Jacquemus Is Launching Menswear Because He Is in Love!
At tonight’s Fall 2018 runway show in Paris, the designer announced he’ll soon debut a collection of menswear.
Simon Porte Jacquemus, the 28-year-old designer of super sensual clothing and terrifically oversized hats, brought a delightful end to a mystery he’s been teasing on his must-follow Instagram recently with the hashtag #newjob. What could #newjob mean? Was he headed to Versace? Céline? At the end of his Fall 2018 Marrakesh-themed runway show in Paris tonight, he jogged out in a beige hoodie printed with the answer: “NEW JOB L’HOMME JACQUEMUS.”
Jacquemus menswear: coming to a store near you!

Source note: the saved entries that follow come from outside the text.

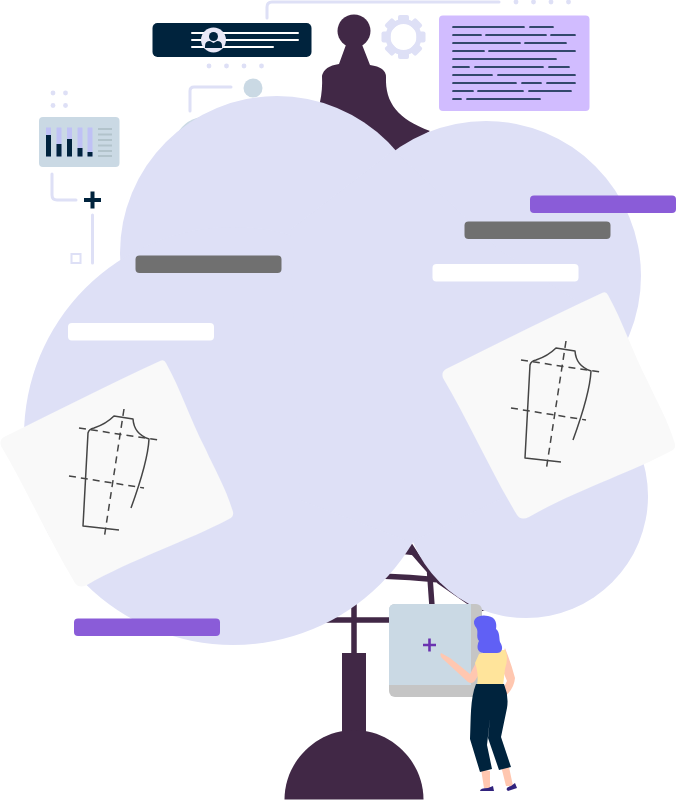
<!DOCTYPE html>
<html lang="en">
<head>
<meta charset="utf-8">
<title>Tailoring pattern illustration</title>
<style>
:root{--cloud:#dee0f6;--plum:#412846;--navy:#00233d;--lilac:#d1bcff;--violet:#8a5cd8;--grey:#707070;--mist:#cad9e4;--paper:#f9f9f9;--ink:#454545;--skin:#ffc7b0;--hair:#6060f5;--top:#ffe49b;--shoe:#31237d;--edge:#c5c5c5;--plus:#6a32b0}
html,body{margin:0;background:#fff;overflow:hidden}
svg{display:block;width:676px;height:801px}
.cloud{fill:var(--cloud)}
.plum{fill:var(--plum)}
.navy{fill:var(--navy)}
.violet{fill:var(--violet)}
.grey{fill:var(--grey)}
.white{fill:#fff}
.mist{fill:var(--mist)}
.skin{fill:var(--skin)}
.connector{fill:none;stroke:var(--cloud);stroke-width:3;stroke-linecap:round;stroke-linejoin:round}
.frame{fill:none;stroke:var(--plum);stroke-width:5.5}
.seam{fill:none;stroke:var(--ink);stroke-width:1.5;stroke-linejoin:round}
.guide{fill:none;stroke:var(--ink);stroke-width:1.5;stroke-dasharray:7 5}
.text-lines{fill:none;stroke:var(--navy);stroke-width:1.7;stroke-linecap:round}
</style>
</head>
<body>
<svg viewBox="0 0 676 801" role="img" aria-label="A woman beside a dress form with cloud, sewing patterns and interface panels">
<defs>
<g id="pattern-card">
<path fill="var(--paper)" d="M160 361Q164 359 166 363C181 390 189 417 206 450C214 468 226 488 233 512Q234 517 229 519C190 540 130 560 87 585Q79 589 75 583C49 540 26 488 1 446Q-1 440 4 437C55 412 110 384 160 361Z"/>
<path class="seam" d="M119 530L83 526L88 433Q89 429 94 428Q106 424 114 416L133 419Q134 434 149 439C148 459 139 486 131 508"/>
<path class="guide" d="M124 409L104 539M79 428L158 440M69 476L144 488"/>
</g>
<rect id="bar" width="146" height="17.5" rx="4"/>
<g id="dot-row"><circle cx="0" cy="0" r="2.4"/><circle cx="17.5" cy="0" r="2.4"/><circle cx="35" cy="0" r="2.4"/><circle cx="52.5" cy="0" r="2.4"/></g>
<rect id="gear-tooth" x="398" y="15" width="11" height="9" rx="2"/>
</defs>
<rect class="white" width="676" height="801"/>

<g id="connectors">
<path class="connector" d="M267 18V7Q267 2 272 2H499M190 111V91Q190 87 194 87H231M52 174V195Q52 200 57 200H76M92.500 215V263"/>
<rect x="71.500" y="254" width="9" height="9" fill="none" stroke="var(--cloud)" stroke-width="2"/>
<g class="cloud">
<use href="#dot-row" x="516" y="2"/><use href="#dot-row" x="209" y="66"/>
<circle cx="53" cy="93" r="2.4"/><circle cx="65.500" cy="93" r="2.4"/><circle cx="53" cy="105.500" r="2.4"/><circle cx="65.500" cy="105.500" r="2.4"/>
</g>
<circle class="mist" cx="253" cy="88" r="9.500"/>
<path class="mist" d="M177 134Q186 118 206 116L190 136Z"/>
<path d="M84 200H101M92.500 191.500V208.500" stroke="var(--navy)" stroke-width="4"/>
</g>

<g id="gear" class="cloud">
<use href="#gear-tooth"/><use href="#gear-tooth" transform="rotate(45 403.500 37)"/><use href="#gear-tooth" transform="rotate(90 403.500 37)"/><use href="#gear-tooth" transform="rotate(135 403.500 37)"/><use href="#gear-tooth" transform="rotate(180 403.500 37)"/><use href="#gear-tooth" transform="rotate(225 403.500 37)"/><use href="#gear-tooth" transform="rotate(270 403.500 37)"/><use href="#gear-tooth" transform="rotate(315 403.500 37)"/>
<circle cx="403.500" cy="37" r="15.500" fill="none" stroke="var(--cloud)" stroke-width="5"/>
</g>

<g id="dress-form">
<circle class="plum" cx="354" cy="31" r="16.500"/>
<path class="plum" d="M347 42H361L370 65Q386 67 386 77C385 103 398 119 430 131L394 155L312 125C319 110 323 95 322 76Q324 66 339 64Z"/>
<path class="frame" d="M354 600V655M325 620H395M380 576Q410 577 440 580M429 564L432 606M408 546Q428 570 440 582L472 604"/>
<path class="plum" d="M402 554L411 542L420 556ZM463 606L485 610L466 617Z"/>
<rect class="plum" x="342" y="653" width="24" height="85"/>
<path class="plum" d="M284.500 799.500C284.500 762 316 730 354 730S423.500 762 423.500 799.500Z"/>
</g>

<g id="cloud" class="cloud">
<circle cx="277" cy="253" r="157"/><circle cx="486" cy="276" r="155"/><circle cx="233" cy="436" r="209"/><circle cx="526" cy="496" r="122"/>
<path d="M290 230L394 150L500 250L620 330V400L540 480L411 542L300 500Z"/>
</g>

<g id="profile-panel">
<rect class="navy" x="152.500" y="23" width="159" height="34" rx="5"/>
<path d="M192 33H298M192 40H298M192 47H273" stroke="#fff" stroke-width="2" stroke-linecap="round"/>
<circle cx="213.500" cy="40" r="12.500" fill="#e9e8f7"/>
<circle class="navy" cx="213.500" cy="36.500" r="4.500"/>
<path class="navy" d="M205 48V46Q205 41 210 41L213.500 43L217 41Q222 41 222 46V48Z"/>
</g>

<g id="text-panel">
<rect x="439" y="15.500" width="150.500" height="95.500" rx="4" fill="var(--lilac)"/>
<path class="text-lines" d="M453 27H524M530 27H553M453 35H481M486 35H546M551 35H575M453 43H520M525 43H566M453 51H484M489 51H575M453 59H556M453 67H469M475 67H543M549 67H569M453 75H492M498 75H575M453 83H516M522 83H541M547 83H575M453 91H473M478 91H523M529 91H571M453 99H461M467 99H540"/>
</g>

<g id="chart-panel">
<rect class="mist" x="39" y="117" width="80.500" height="50" rx="4"/>
<path d="M48.500 127.500V156.500M59 127.500V156.500M69.500 127.500V156.500M80 127.500V156.500M90 127.500V156.500" stroke="#bfc1f5" stroke-width="5"/>
<path d="M48.500 135V156.500M59 144V156.500M69.500 139V156.500M80 148V156.500M90 152V156.500" stroke="var(--navy)" stroke-width="5"/>
<path d="M98 129H112M98 134.500H112M98 140H112M98 145.500H112M98 151H112M98 156H112" stroke="#b2c3cb" stroke-width="2"/>
</g>

<g id="label-bars">
<use class="violet" href="#bar" x="530" y="195.500"/>
<use class="grey" href="#bar" x="464.500" y="221.500"/>
<use class="white" href="#bar" x="432.500" y="264"/>
<use class="grey" href="#bar" x="135.500" y="255.500"/>
<use class="white" href="#bar" x="68" y="323"/>
<use class="violet" href="#bar" x="74" y="618.500"/>
</g>

<use href="#pattern-card"/>
<use href="#pattern-card" x="442" y="-68"/>

<g id="add-tile">
<rect x="389" y="604" width="93" height="93" rx="6" fill="var(--edge)"/>
<path class="mist" d="M395 604H471V685H389V610Q389 604 395 604Z"/>
<path d="M423 645H436M429.500 638.500V651.500" stroke="var(--plus)" stroke-width="2.600"/>
</g>

<g id="woman">
<path class="skin" d="M479 657L470 674Q459 665 450 658L441 653Q439 656 444 660L468 682Q473 685 476 679L485 665ZM505 648Q511 663 515 678Q514 690 503 698L501 693L507 681L500 664ZM481 769L490 771V788H484ZM501 766L509 767L513 786H506Z"/>
<path class="skin" d="M483 645H498V658H483Z"/>
<path fill="var(--top)" d="M479 654Q490 650 505 650Q509 657 505 669L503 686H477Q479 673 475 663Z"/>
<path fill="var(--hair)" d="M475 626C471 618 480 614 488 616C496 617 497 624 496 629C500 632 499 638 500 642C504 648 502 653 497 653H483C476 652 477 645 479 641C475 636 480 631 475 626Z"/>
<path class="navy" d="M476 684H504Q509 696 507 708L501 737L511 767L499 770L488 738L490 718L487 745L492 769L480 772L470 739C471 718 470 699 476 684Z"/>
<path fill="var(--shoe)" d="M493 786L494 791H480Q480 788 488 788ZM515 783L517 788L508 791Q504 788 511 786Z"/>
</g>
</svg>
</body>
</html>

“I did the Jacquemus woman for my mother,” he said in an interview after the show. “The man [had to be] something I should feel—it’s not like, Oh, we do a brand…and we have to do men’s. No: I didn’t feel it, I didn’t feel it, and then I was like, when I’m going to fall in love, I’m going to do ‘this man,’ because [he’s] going to exist. It’s going to be someone I can see, someone I can smell, someone I know what he’s eating—someone I know everything about.

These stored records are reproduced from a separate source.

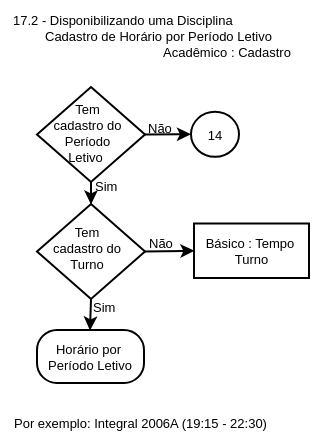
<!DOCTYPE html>
<html lang="pt">
<head>
<meta charset="utf-8">
<title>Disponibilizando uma Disciplina</title>
<style>
:root { --ink: #000; --paper: #fff; }
* { box-sizing: border-box; margin: 0; padding: 0; }
body { overflow: hidden; background: var(--paper); }
.flowchart {
  position: relative;
  width: 324px;
  height: 444px;
  overflow: hidden;
  background: var(--paper);
  color: var(--ink);
  font: 400 13px/16px "Liberation Sans", Arial, sans-serif;
  white-space: nowrap;
}
.heading { padding: 13px 0 0 13px; font: inherit; }
.heading span { display: block; }
.heading .indent { padding-left: 32px; }
.heading .deep { padding-left: 150px; }
.shapes { position: absolute; inset: 0; fill: var(--paper); stroke: var(--ink); stroke-width: 2; }
.arrowhead { fill: var(--ink); stroke: none; }
.node, .answer, .example { position: absolute; }
.node { text-align: center; }
.period { left: 37px; top: 102px; width: 101px; }
.period .last { padding-right: 4px; }
.shift { left: 37px; top: 225px; width: 100px; }
.connector { left: 191px; top: 128px; width: 48px; }
.process { left: 194px; top: 236px; width: 112px; }
.process .last { padding-left: 3px; }
.end { left: 37px; top: 342px; width: 106px; }
.end .first { padding-right: 3px; }
.node span { display: block; }
.example { left: 14px; top: 416px; }
</style>
</head>
<body>
<main class="flowchart">
  <h1 class="heading">
    <span>17.2 - Disponibilizando uma Disciplina</span>
    <span class="indent">Cadastro de Horário por Período Letivo</span>
    <span class="deep">Acadêmico : Cadastro</span>
  </h1>

  <svg class="shapes" width="324" height="444" viewBox="0 0 324 444" aria-hidden="true">
    <defs>
      <polygon id="decision" points="91,87 145,134.5 91,182 37,134.5"/>
      <path id="head" class="arrowhead" d="M0 0L-14.5-7-11 0-14.5 7z"/>
    </defs>
    <use href="#decision"/>
    <use href="#decision" y="117"/>
    <ellipse cx="215" cy="134.3" rx="24" ry="22.5"/>
    <rect x="194" y="223.5" width="115" height="54.5"/>
    <rect x="37" y="330" width="107" height="53" rx="20"/>
    <line x1="145" y1="134.5" x2="180" y2="134.2"/>
    <use href="#head" transform="translate(191 134.2)"/>
    <line x1="91" y1="182" x2="91" y2="194"/>
    <use href="#head" transform="translate(91 204.5) rotate(90)"/>
    <line x1="145" y1="251.5" x2="184" y2="251"/>
    <use href="#head" transform="translate(194.5 250.8) rotate(-1)"/>
    <line x1="91" y1="299" x2="90.3" y2="320"/>
    <use href="#head" transform="translate(90 330.5) rotate(92)"/>
  </svg>

  <div class="node period"><span>Tem</span><span>cadastro do</span><span>Período</span><span class="last">Letivo</span></div>
  <div class="node connector">14</div>
  <div class="node shift"><span>Tem</span><span>cadastro do</span><span>Turno</span></div>
  <div class="node process"><span>Básico : Tempo</span><span class="last">Turno</span></div>
  <div class="node end"><span class="first">Horário por</span><span>Período Letivo</span></div>

  <span class="answer" style="left:148px;top:121px">Não</span>
  <span class="answer" style="left:95px;top:179px">Sim</span>
  <span class="answer" style="left:149px;top:236px">Não</span>
  <span class="answer" style="left:93px;top:300px">Sim</span>

  <p class="example">Por exemplo: Integral 2006A (19:15 - 22:30)</p>
</main>
</body>
</html>
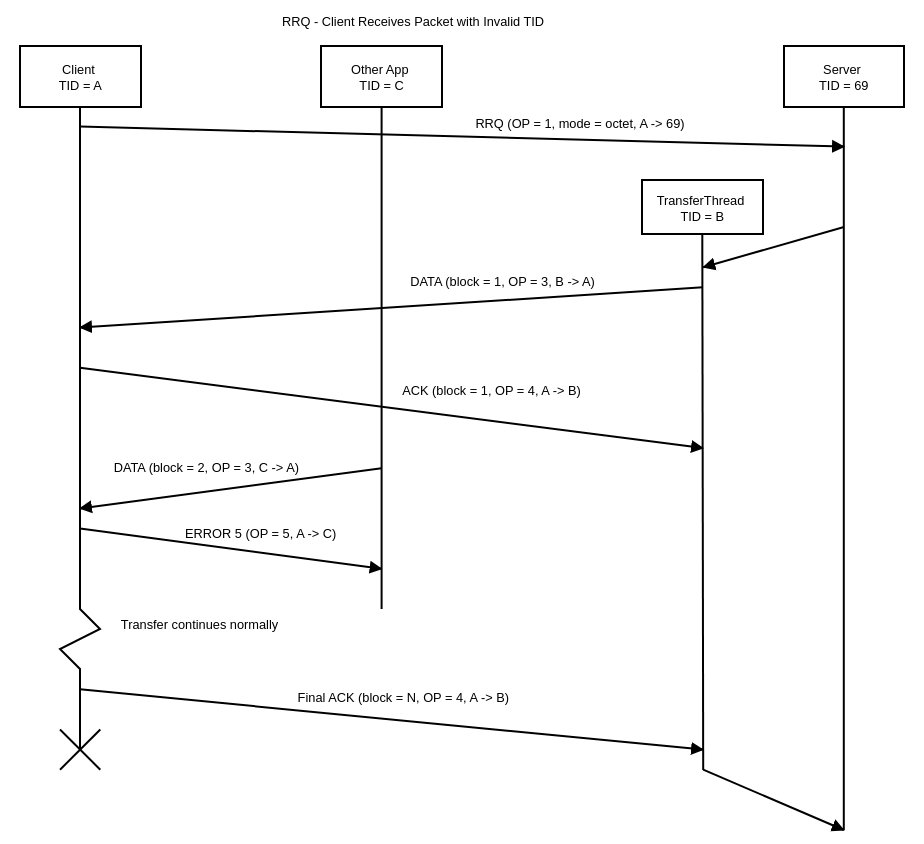
<!DOCTYPE html>
<html lang="en">
<head>
<meta charset="utf-8">
<title>RRQ - Client Receives Packet with Invalid TID</title>
<style>
  :root { --ink: #000; --paper: #fff; }
  * { box-sizing: border-box; margin: 0; }
  body { width: 924px; height: 844px; overflow: hidden; background: var(--paper); }
  .diagram {
    position: relative; width: 924px; height: 844px; overflow: hidden;
    color: var(--ink); font: 12.8px/16px "Liberation Sans", Arial, sans-serif;
  }
  .title, .message, .participant { position: absolute; }
  .title, .message { left: var(--x); top: var(--y); transform: translateX(-50%); white-space: nowrap; font-size: 12.8px; font-weight: 400; }
  .participant {
    left: var(--x); top: var(--y); width: 122.5px; height: 62.5px; padding-top: 3px;
    display: flex; flex-direction: column; align-items: center; justify-content: center;
    border: 2px solid var(--ink); background: var(--paper); white-space: nowrap;
  }
  .participant.thread { width: 123px; height: 56px; }
  .participant .name { padding-right: 3.6px; }
  .lines { position: absolute; inset: 0; fill: none; stroke: var(--ink); stroke-width: 2; }
  .arrows { marker-end: none; }
  .arrows line { marker-end: url(#arrowhead); }
  .arrowhead { fill: var(--ink); stroke: none; }
</style>
</head>
<body>
<main class="diagram">
  <svg class="lines" width="924" height="844" viewBox="0 0 924 844" aria-hidden="true">
    <defs>
      <marker id="arrowhead" markerUnits="userSpaceOnUse" markerWidth="14" markerHeight="14" refX="12" refY="7" orient="auto">
        <polygon class="arrowhead" points="0,0.5 13,7 0,13.5"/>
      </marker>
    </defs>
    <g class="lifelines">
      <polyline points="80,106 80,609 100,629 60,649 80,669 80,750"/>
      <line x1="381.6" y1="106" x2="381.6" y2="609"/>
      <line x1="702.3" y1="234" x2="703.2" y2="770"/>
      <line x1="843.8" y1="106" x2="843.8" y2="830"/>
    </g>
    <g class="termination">
      <line x1="60" y1="729.5" x2="100.3" y2="769.7"/>
      <line x1="100.3" y1="729.5" x2="60" y2="769.7"/>
    </g>
    <g class="arrows">
      <line x1="80" y1="126.5" x2="844" y2="146.6"/>
      <line x1="844" y1="227" x2="703.3" y2="267.2"/>
      <line x1="703" y1="287.3" x2="80" y2="327.5"/>
      <line x1="80" y1="367.7" x2="703" y2="448.1"/>
      <line x1="381.6" y1="468.2" x2="80" y2="508.4"/>
      <line x1="80" y1="528.5" x2="381.6" y2="568.8"/>
      <line x1="80" y1="689.3" x2="703" y2="749.6"/>
      <line x1="703.2" y1="769.7" x2="843.8" y2="830"/>
    </g>
  </svg>

  <h1 class="title" style="--x:413px;--y:14px">RRQ - Client Receives Packet with Invalid TID</h1>

  <section class="participant" style="--x:19px;--y:45px"><span class="name">Client</span><span>TID = A</span></section>
  <section class="participant" style="--x:320.3px;--y:45px"><span class="name">Other App</span><span>TID = C</span></section>
  <section class="participant" style="--x:782.5px;--y:45px"><span class="name">Server</span><span>TID = 69</span></section>
  <section class="participant thread" style="--x:640.8px;--y:179px"><span class="name">TransferThread</span><span>TID = B</span></section>

  <p class="message" style="--x:580px;--y:116px">RRQ (OP = 1, mode = octet, A -&gt; 69)</p>
  <p class="message" style="--x:502.5px;--y:274px">DATA (block = 1, OP = 3, B -&gt; A)</p>
  <p class="message" style="--x:491.5px;--y:383px">ACK (block = 1, OP = 4, A -&gt; B)</p>
  <p class="message" style="--x:206.3px;--y:460px">DATA (block = 2, OP = 3, C -&gt; A)</p>
  <p class="message" style="--x:260.7px;--y:526px">ERROR 5 (OP = 5, A -&gt; C)</p>
  <p class="message" style="--x:199.5px;--y:617px">Transfer continues normally</p>
  <p class="message" style="--x:403.3px;--y:690px">Final ACK (block = N, OP = 4, A -&gt; B)</p>
</main>
</body>
</html>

“So I [had] this feeling this winter, and I was like, Okay, let’s do it!”
(Depending on whom you ask, he’s burying the lead: Jacquemus is in love! But he was coy when asked if the man in question was present. “It’s too personal,” he said, and blushed. Instagram breadcrumbs suggest it’s filmmaker Gordon von Steiner, who helmed the designer’s joyous La Bomba campaign video.)
Jacquemus menswear is an intriguing prospect. The brand is known for its minimalist, confidently seductive clothing—high slits, bare shoulders, and clingy, see-through knits, paired with kooky accessories like teeny-tiny handbags, stilettos with heels crafted of stacked balls, asymmetrical earrings, and those outrageous hats. In other words, it’s very feminine. It’s the kind of clothing that shows off that bod, and as the legions of fans dressed in the designer’s clothing at tonight’s show demonstrated, it looks great on a range of body types. Part of Jacquemus’s purity—there’s a certain naiveté to the clothing that gives its minimalism a refreshing, rather than monastic, edge—is that he doesn’t come from the church of designer worship. When Rei Kawakubo sent him notes on just his second collection, he had to look up who she was, and tonight’s show, inspired by the souks of Marrakesh, carried nary an aesthetic reference to that city’s patron fashion saint, Yves Saint Laurent.

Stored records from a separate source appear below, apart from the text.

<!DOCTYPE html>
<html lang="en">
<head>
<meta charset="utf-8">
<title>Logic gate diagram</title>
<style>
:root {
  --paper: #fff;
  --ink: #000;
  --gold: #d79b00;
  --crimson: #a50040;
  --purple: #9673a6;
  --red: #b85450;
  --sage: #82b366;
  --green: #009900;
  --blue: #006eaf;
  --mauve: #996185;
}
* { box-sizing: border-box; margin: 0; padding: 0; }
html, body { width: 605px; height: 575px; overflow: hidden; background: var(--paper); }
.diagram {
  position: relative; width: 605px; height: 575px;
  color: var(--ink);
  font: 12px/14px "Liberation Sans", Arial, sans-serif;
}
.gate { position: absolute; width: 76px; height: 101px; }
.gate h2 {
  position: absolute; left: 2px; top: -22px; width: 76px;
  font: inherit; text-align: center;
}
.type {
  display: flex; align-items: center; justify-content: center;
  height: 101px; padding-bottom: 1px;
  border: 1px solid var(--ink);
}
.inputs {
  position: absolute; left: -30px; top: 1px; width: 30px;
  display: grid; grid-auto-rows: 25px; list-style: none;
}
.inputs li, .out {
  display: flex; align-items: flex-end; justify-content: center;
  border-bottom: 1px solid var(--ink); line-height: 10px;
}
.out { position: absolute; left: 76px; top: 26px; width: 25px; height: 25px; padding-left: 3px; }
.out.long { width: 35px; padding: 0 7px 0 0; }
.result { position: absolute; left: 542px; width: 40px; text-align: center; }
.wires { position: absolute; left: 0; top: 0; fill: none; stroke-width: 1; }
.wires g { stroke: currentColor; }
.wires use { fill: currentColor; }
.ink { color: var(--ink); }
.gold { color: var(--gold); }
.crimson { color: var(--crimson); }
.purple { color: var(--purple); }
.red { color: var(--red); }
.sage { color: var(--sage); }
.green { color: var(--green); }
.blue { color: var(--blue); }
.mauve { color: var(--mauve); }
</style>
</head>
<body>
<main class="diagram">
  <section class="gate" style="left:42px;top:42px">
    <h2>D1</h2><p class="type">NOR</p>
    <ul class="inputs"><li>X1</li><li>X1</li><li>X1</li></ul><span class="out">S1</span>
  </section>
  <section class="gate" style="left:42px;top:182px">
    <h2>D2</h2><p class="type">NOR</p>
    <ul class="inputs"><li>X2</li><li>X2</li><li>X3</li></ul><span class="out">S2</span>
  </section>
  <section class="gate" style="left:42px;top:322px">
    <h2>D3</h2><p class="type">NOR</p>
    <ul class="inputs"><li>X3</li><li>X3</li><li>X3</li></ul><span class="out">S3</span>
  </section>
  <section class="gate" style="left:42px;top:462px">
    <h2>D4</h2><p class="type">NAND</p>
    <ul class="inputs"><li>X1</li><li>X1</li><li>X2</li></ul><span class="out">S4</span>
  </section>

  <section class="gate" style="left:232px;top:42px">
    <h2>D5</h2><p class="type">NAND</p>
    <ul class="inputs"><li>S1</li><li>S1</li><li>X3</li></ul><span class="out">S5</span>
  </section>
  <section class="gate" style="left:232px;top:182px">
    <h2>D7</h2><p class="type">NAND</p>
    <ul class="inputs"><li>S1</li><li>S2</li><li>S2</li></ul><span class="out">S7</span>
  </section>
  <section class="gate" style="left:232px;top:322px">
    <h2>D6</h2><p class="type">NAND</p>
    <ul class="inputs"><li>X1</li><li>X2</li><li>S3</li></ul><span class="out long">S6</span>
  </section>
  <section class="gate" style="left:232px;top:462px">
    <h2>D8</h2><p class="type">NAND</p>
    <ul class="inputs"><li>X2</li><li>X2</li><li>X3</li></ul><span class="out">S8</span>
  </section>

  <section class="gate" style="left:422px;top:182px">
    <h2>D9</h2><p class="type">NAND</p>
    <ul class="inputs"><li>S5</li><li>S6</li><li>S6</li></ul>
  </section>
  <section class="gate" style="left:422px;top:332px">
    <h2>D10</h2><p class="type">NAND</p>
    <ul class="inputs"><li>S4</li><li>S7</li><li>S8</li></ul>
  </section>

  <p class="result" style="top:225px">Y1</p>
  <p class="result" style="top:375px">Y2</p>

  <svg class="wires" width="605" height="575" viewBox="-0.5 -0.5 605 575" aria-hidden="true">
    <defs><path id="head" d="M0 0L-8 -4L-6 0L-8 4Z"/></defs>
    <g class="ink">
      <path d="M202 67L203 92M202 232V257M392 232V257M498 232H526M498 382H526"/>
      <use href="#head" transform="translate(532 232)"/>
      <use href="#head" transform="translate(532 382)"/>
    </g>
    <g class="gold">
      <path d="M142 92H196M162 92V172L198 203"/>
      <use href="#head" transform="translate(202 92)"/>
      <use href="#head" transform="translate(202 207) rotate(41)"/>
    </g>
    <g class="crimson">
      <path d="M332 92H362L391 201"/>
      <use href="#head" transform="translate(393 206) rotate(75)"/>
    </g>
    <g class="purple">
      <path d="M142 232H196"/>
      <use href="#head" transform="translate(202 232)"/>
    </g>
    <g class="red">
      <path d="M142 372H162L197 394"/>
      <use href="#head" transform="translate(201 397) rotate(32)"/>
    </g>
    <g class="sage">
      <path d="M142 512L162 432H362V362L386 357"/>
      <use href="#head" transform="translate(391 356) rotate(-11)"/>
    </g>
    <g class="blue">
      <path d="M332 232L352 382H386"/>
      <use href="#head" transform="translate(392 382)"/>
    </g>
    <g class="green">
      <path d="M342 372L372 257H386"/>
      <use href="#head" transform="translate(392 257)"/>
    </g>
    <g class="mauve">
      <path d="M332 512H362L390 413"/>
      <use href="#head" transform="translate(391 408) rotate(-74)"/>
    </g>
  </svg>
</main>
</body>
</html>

Menswear, on the other hand, can be puritanical about its fashion history. How will the designer's aesthetic translate in that world? Jacquemus, whose personality is youthful and buoyant (and thank God—it’s great to see someone is happy!), said that while in the past he has often referenced his mother, who died suddenly shortly after he moved to Paris when he was 18, “with the men’s coming, I want to speak about the future: full of sun.” Notably, many of the models were smiling; “I need you to smile because people need it,” the designer said he told them before the show. Anxiety is the mood of the age, and menswear could use more energy outside its hypebeast core (particularly from someone who is so thoughtful about what women want). The world is more than ready for a sensual, confident man. It may be Jacquemus who brings him to us.